• **Source data**:
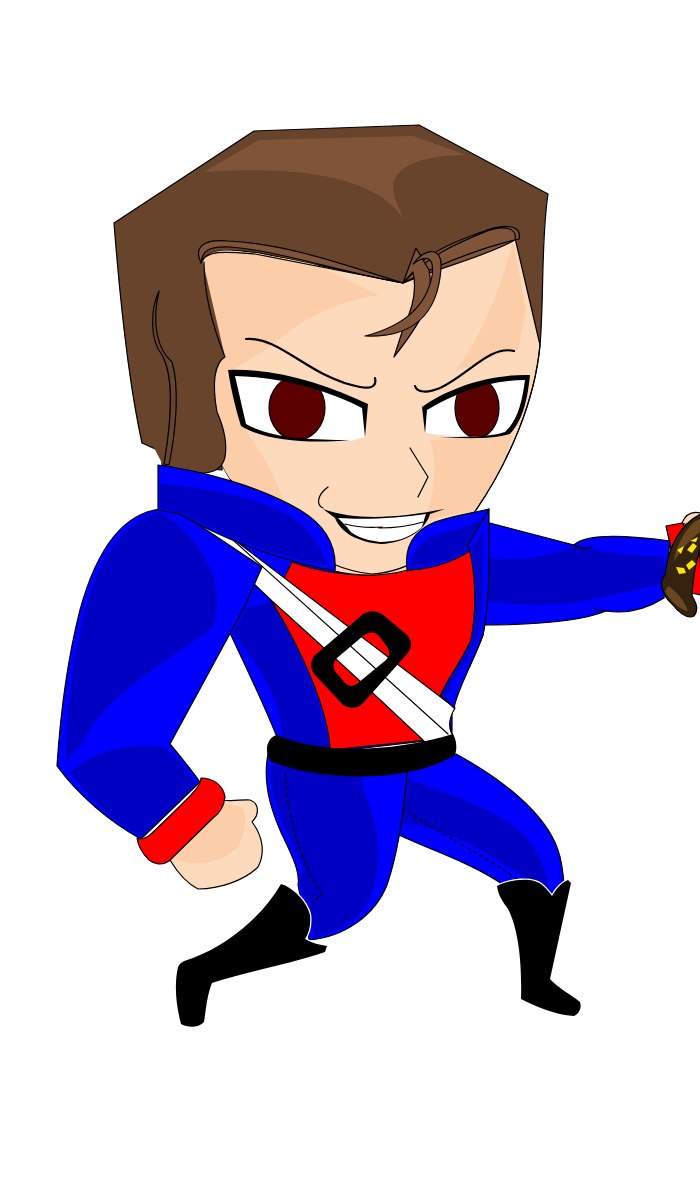
<!DOCTYPE html>
<html lang="en">
<head>
<meta charset="utf-8">
<title>Swashbuckler</title>
<style>
:root {
  --paper: #fff;
  --ink: #000;
  --hair: #68442c;
  --hair-light: #805438;
  --skin: #fddabc;
  --skin-shade: #fbcda8;
  --iris: #5a0000;
  --blue: #00f;
  --blue-shade: #0000c4;
  --red: #f00;
  --bronze: #35220f;
  --gold: #ffe600;
}
html, body { margin: 0; overflow: hidden; background: var(--paper); }
svg { display: block; width: 700px; height: 1200px; }
.line { fill: none; stroke: var(--ink); stroke-width: 1.2; stroke-linecap: round; stroke-linejoin: round; }
.edge { stroke: var(--ink); stroke-width: 1.2; stroke-linejoin: round; }
.brow { stroke-width: 2.2; }
.stitch { stroke-dasharray: 4 3; stroke-linecap: butt; }
.hair { fill: var(--hair); }
.hair-light { fill: var(--hair-light); }
.skin { fill: var(--skin); }
.skin-shade { fill: var(--skin-shade); }
.blue { fill: var(--blue); }
.blue-shade { fill: var(--blue-shade); }
.red { fill: var(--red); }
.white { fill: var(--paper); }
.black { fill: var(--ink); }
.iris { fill: var(--iris); }
.bronze { fill: var(--bronze); }
.gold { fill: var(--gold); }
.boot { fill: var(--ink); stroke: var(--paper); stroke-width: 2.5; paint-order: stroke; }
</style>
</head>
<body>
<svg viewBox="0 0 700 1200" role="img" aria-label="Cartoon swashbuckler in a blue coat, lunging with a sword">
  <defs>
    <clipPath id="face-clip"><path d="M203 262C206 248 230 249 260 253L403 283L515 238L540 345C535 400 510 460 476 510C450 545 410 572 372 574C320 570 250 520 222 465C205 420 212 365 225 357C212 325 204 295 203 262Z"/></clipPath>
    <clipPath id="left-eye-clip"><path d="M232 374C265 372 325 388 365 406V438C310 442 265 440 243 425Z"/></clipPath>
    <clipPath id="right-eye-clip"><path d="M426 408C450 393 490 378 527 379C524 405 519 422 508 433C480 439 450 437 426 433Z"/></clipPath>
  </defs>

  <g id="far-arm">
    <path class="red edge" d="M666 526L682 523L700 545V595L680 590Z"/>
    <path class="blue edge" d="M486 522L574 545C585 534 625 535 670 541L664 598C645 610 625 614 606 611C580 622 530 625 478 625Z"/>
    <path class="blue-shade" d="M488 558C520 562 552 556 578 545C610 555 640 556 664 556L665 583C640 590 615 594 590 600C560 607 525 606 484 601Z"/>
    <path class="line" d="M574 545C580 549 586 549 592 547M606 611C600 611 597 610 594 608"/>
  </g>

  <g id="sword-hilt">
    <path class="skin edge" d="M682 523C686 513 693 511 701 513V530Z"/>
    <path class="bronze edge" d="M701 514C682 523 668 545 665 575C658 583 663 596 672 604C680 614 688 619 694 616C699 610 696 602 692 596C693 578 695 562 701 548Z"/>
    <path fill="#69481f" d="M668 586C676 591 684 600 688 611C680 610 670 600 665 592ZM694 522C682 534 676 548 674 561C682 549 690 539 700 532V519Z"/>
    <path class="gold" d="M676 567L684 568L686 573L679 574ZM687 550L693 543L697 546L692 553ZM686 565L692 560L696 564L689 570ZM677 550L684 546L681 554ZM690 541L698 537L696 542Z"/>
    <path class="red" d="M694 580L700 565V595Z"/>
  </g>

  <g id="far-leg">
    <path class="blue edge" d="M405 772L456 754C500 778 545 812 558 850C562 862 563 872 564 884L552 894L502 884C470 862 425 848 397 834Z"/>
    <path class="blue-shade" d="M405 776C430 790 465 796 505 820C530 836 545 858 549 889L530 882C490 852 440 825 399 823Z"/>
    <path class="line stitch" d="M402 807C440 835 490 858 518 880"/>
    <path class="boot" d="M497 886C510 879 532 877 541 884C546 888 549 892 552 896C556 889 561 883 568 880L571 883L550 979C558 988 570 994 580 1002C582 1008 579 1014 574 1016C555 1015 535 1006 521 999C522 965 519 930 508 909C503 902 498 895 497 886Z"/>
  </g>

  <g id="near-leg">
    <path class="blue edge" d="M268 754C262 785 272 815 287 845C295 862 300 875 298 885L309 940C345 937 375 915 387 885C399 850 404 810 407 772Z"/>
    <path class="blue-shade" d="M271 765C268 795 285 830 294 846C303 865 304 875 300 882L316 938C335 930 352 925 361 912C380 890 382 850 374 820C368 800 362 790 361 776Z"/>
    <path class="line stitch" d="M285 772C288 820 300 860 322 894L313 902"/>
    <path class="boot" d="M281 884C292 887 307 901 310 915C311 925 309 933 305 939C312 943 320 945 327 946L325 952C290 964 245 972 212 983C207 995 206 1010 204 1022C198 1028 188 1028 181 1024C176 1005 174 985 178 967C181 961 187 960 193 958C230 944 263 915 281 884Z"/>
  </g>

  <g id="torso">
    <path class="blue edge" d="M180 512L300 560L440 560L486 520C489 560 488 610 483 635C474 660 457 690 452 708V738L330 752L277 737C262 700 245 665 230 633Z"/>
    <path class="blue-shade" d="M233 634L246 608L272 602C295 640 322 700 329 749L283 738C281 705 265 672 233 634Z"/>
    <path class="blue-shade" d="M472 550L484 585L476 640L450 690L444 682C470 650 478 600 472 550Z"/>
    <path class="red edge" d="M292 562C345 582 420 580 470 545C476 570 477 610 471 640C462 662 446 680 441 695L446 738L330 750C329 715 305 655 272 602Z"/>
    <path class="skin" d="M330 545L335 571C360 577 385 576 407 571L412 540Z"/>
    <path class="line" d="M334 571C360 577 385 576 408 570"/>
  </g>

  <g id="baldric">
    <path class="white edge" d="M184 517L232 538L455 708C449 718 448 728 453 736L425 742C370 690 310 635 272 601Z"/>
    <path class="line" stroke-width="2" d="M233 540L448 734"/>
    <path class="black" fill-rule="evenodd" d="M362 615Q371 608 382 614L406 634Q415 642 408 653L364 702Q355 712 343 705L317 677Q307 668 314 656ZM363 636L337 658Q331 664 335 671L345 683Q351 689 358 683L386 660Q391 655 388 648L379 636Q372 629 363 636Z"/>
  </g>

  <path id="belt" class="black" d="M277 735C320 754 390 753 453 734C457 741 457 749 455 755C410 783 325 782 271 762C264 752 266 738 277 735Z"/>

  <g id="near-arm">
    <path class="skin edge" d="M170 860C176 870 184 882 198 889C220 889 245 880 258 867C266 852 262 835 252 822C260 814 259 803 250 800C242 799 234 802 222 800Z"/>
    <path class="skin-shade" d="M173 857C185 866 207 865 226 856C244 847 248 826 243 808L222 803Z"/>
    <path class="blue edge" d="M160 509C120 514 95 555 80 610C66 665 60 720 57 766C78 795 110 822 141 839L200 782C190 768 180 756 170 744L245 606L262 567L184 515Z"/>
    <path class="blue-shade" d="M160 512C120 522 100 560 85 610C71 665 66 715 66 762L84 741C98 705 150 670 212 629C225 595 212 555 178 525ZM70 772C95 750 130 742 165 748C180 758 188 772 196 784L142 837C112 820 90 800 70 772Z"/>
    <path class="red edge" d="M201 778C212 778 223 784 225 797C224 806 220 813 213 818L169 861C162 866 154 864 149 860C142 853 138 846 137 838C141 840 147 838 151 834C165 821 180 806 190 796C198 788 201 783 201 778Z"/>
  </g>

  <g id="head">
    <path class="hair edge" d="M114 223L254 131L419 125L548 194C541 240 544 300 540 345L510 250L380 300L222 365V470L162 466V452L142 443C128 380 120 300 114 223Z"/>
    <path class="hair-light" d="M204 172L259 140L413 136L466 155C425 155 391 165 393 190C395 202 400 209 404 220C380 180 310 165 204 172Z"/>
    <path class="skin edge" d="M203 262C206 248 230 249 260 253L403 283L515 238L540 345C535 400 510 460 476 510C450 545 410 572 372 574C320 570 250 520 222 465C205 420 212 365 225 357C212 325 204 295 203 262Z"/>
    <g clip-path="url(#face-clip)">
      <path class="skin-shade" d="M198 245L310 262L379 295C340 300 300 320 279 340C260 355 242 363 227 374L243 426C260 450 275 475 286 506L222 475Z"/>
      <path class="skin-shade" d="M513 240L526 310L518 350C495 352 475 365 455 372C485 330 502 285 513 240ZM430 440L512 435C505 465 490 490 473 511L425 520C435 490 438 465 430 440Z"/>
    </g>
    <path class="hair" d="M202 258L225 357C214 362 212 385 217 412C225 430 227 445 225 457C222 470 212 474 196 473L163 465L150 440L160 300Z"/>
    <path class="line" d="M204 262C204 295 212 325 225 357C214 362 212 385 217 412C225 430 227 445 225 457C222 470 212 474 196 473L163 465"/>
    <path class="hair edge" d="M159 291C150 310 150 340 162 355C173 375 173 410 164 464L169 465C177 425 179 385 172 362C158 350 151 325 159 291Z"/>
    <path class="hair-light edge" d="M201 263C193 246 205 239 228 241C290 244 350 267 403 283C440 267 485 257 515 240C518 226 502 226 487 231C460 242 430 254 403 283C440 264 480 248 519 239C522 226 508 224 490 229C455 241 430 252 415 268L403 283C340 272 280 251 230 247C210 246 202 250 201 263Z"/>
    <path class="line" d="M201 263C205 249 230 252 255 254L403 283"/>
    <path class="hair-light edge" d="M403 283L416 248L429 270C436 302 415 330 394 357C398 345 401 335 404 326C412 310 417 290 413 272Z"/>
    <path class="hair-light edge" d="M413 264C425 247 443 247 441 268C438 315 412 338 365 336C400 327 426 308 432 276C435 255 425 255 413 264Z"/>
    <path class="line" d="M540 345C535 400 510 460 476 510"/>
  </g>

  <g id="left-eye">
    <path class="white" d="M232 374C265 372 325 388 365 406V437L350 441C310 442 265 440 243 425Z"/>
    <ellipse class="iris edge" cx="297" cy="408" rx="28" ry="32" clip-path="url(#left-eye-clip)"/>
    <path class="black" d="M228 370C275 368 325 384 368 404L365 437L362 408C325 389 280 377 235 376L246 424C270 438 310 440 350 440C310 444 265 441 241 426C236 410 231 390 228 370Z"/>
  </g>
  <g id="right-eye">
    <path class="white" d="M426 408C450 393 490 378 527 379C524 405 519 422 508 433C480 439 450 437 426 433Z"/>
    <ellipse class="iris edge" cx="477" cy="408" rx="22" ry="30" clip-path="url(#right-eye-clip)"/>
    <path class="black" d="M422 407C450 387 490 374 530 375C527 405 521 422 510 434C490 440 460 438 438 437C465 437 490 437 505 432C518 420 522 402 525 380C490 380 455 393 427 410L425 433Z"/>
  </g>
  <g id="brows-and-nose">
    <path class="line brow" d="M246 339C280 336 310 378 360 387C370 389 377 387 375 378M415 386C417 393 428 393 440 388C468 375 490 345 514 351"/>
    <path class="line" d="M410 448L428 477L418 497M328 487C317 495 316 505 323 508"/>
  </g>
  <g id="mouth">
    <path class="black" d="M323 509C360 522 400 517 445 509L430 514C425 531 405 543 381 544C358 542 341 533 335 518Z"/>
    <path class="white" d="M338 518C365 520 400 518 426 514C423 522 423 526 421 528C408 539 394 542 380 542C364 540 351 535 347 527Z"/>
    <path class="line" d="M345 524C360 528 370 528 382 527M379 528C395 528 410 526 423 522"/>
  </g>

  <g id="collar">
    <path class="blue edge" d="M158 465C205 471 260 487 300 510C325 525 337 545 335 571C270 558 215 535 180 514L158 510Z"/>
    <path class="blue-shade" d="M160 484C200 487 250 495 287 514C310 528 320 545 328 566C270 556 220 534 184 514L160 508Z"/>
    <path class="blue edge" d="M407 570C404 545 415 530 435 522C452 516 472 513 489 509L483 540C465 558 435 570 407 570Z"/>
    <path class="blue-shade" d="M410 567C412 545 430 535 450 531C465 528 477 523 485 516L480 540C462 556 435 566 410 567Z"/>
    <path class="blue edge" d="M468 545L489 509C489 560 490 600 483 635C474 660 457 690 454 708L441 695C446 680 462 662 471 640C477 610 476 570 468 545Z"/>
    <path class="blue-shade" d="M472 548L484 530C481 570 486 600 476 640C468 662 452 680 447 697L443 693C450 675 466 660 473 640C479 610 477 570 472 548Z"/>
  </g>
</svg>
</body>
</html>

• **Instructions to follow**:
An exact copy of the lines above, from the one containing "807C440 835 490" down to the one containing "545L335 571C360 577" and including both, is the whole answer; retype it and nothing else.

• **Answer section**:
    <path class="line stitch" d="M402 807C440 835 490 858 518 880"/>
    <path class="boot" d="M497 886C510 879 532 877 541 884C546 888 549 892 552 896C556 889 561 883 568 880L571 883L550 979C558 988 570 994 580 1002C582 1008 579 1014 574 1016C555 1015 535 1006 521 999C522 965 519 930 508 909C503 902 498 895 497 886Z"/>
  </g>

  <g id="near-leg">
    <path class="blue edge" d="M268 754C262 785 272 815 287 845C295 862 300 875 298 885L309 940C345 937 375 915 387 885C399 850 404 810 407 772Z"/>
    <path class="blue-shade" d="M271 765C268 795 285 830 294 846C303 865 304 875 300 882L316 938C335 930 352 925 361 912C380 890 382 850 374 820C368 800 362 790 361 776Z"/>
    <path class="line stitch" d="M285 772C288 820 300 860 322 894L313 902"/>
    <path class="boot" d="M281 884C292 887 307 901 310 915C311 925 309 933 305 939C312 943 320 945 327 946L325 952C290 964 245 972 212 983C207 995 206 1010 204 1022C198 1028 188 1028 181 1024C176 1005 174 985 178 967C181 961 187 960 193 958C230 944 263 915 281 884Z"/>
  </g>

  <g id="torso">
    <path class="blue edge" d="M180 512L300 560L440 560L486 520C489 560 488 610 483 635C474 660 457 690 452 708V738L330 752L277 737C262 700 245 665 230 633Z"/>
    <path class="blue-shade" d="M233 634L246 608L272 602C295 640 322 700 329 749L283 738C281 705 265 672 233 634Z"/>
    <path class="blue-shade" d="M472 550L484 585L476 640L450 690L444 682C470 650 478 600 472 550Z"/>
    <path class="red edge" d="M292 562C345 582 420 580 470 545C476 570 477 610 471 640C462 662 446 680 441 695L446 738L330 750C329 715 305 655 272 602Z"/>
    <path class="skin" d="M330 545L335 571C360 577 385 576 407 571L412 540Z"/>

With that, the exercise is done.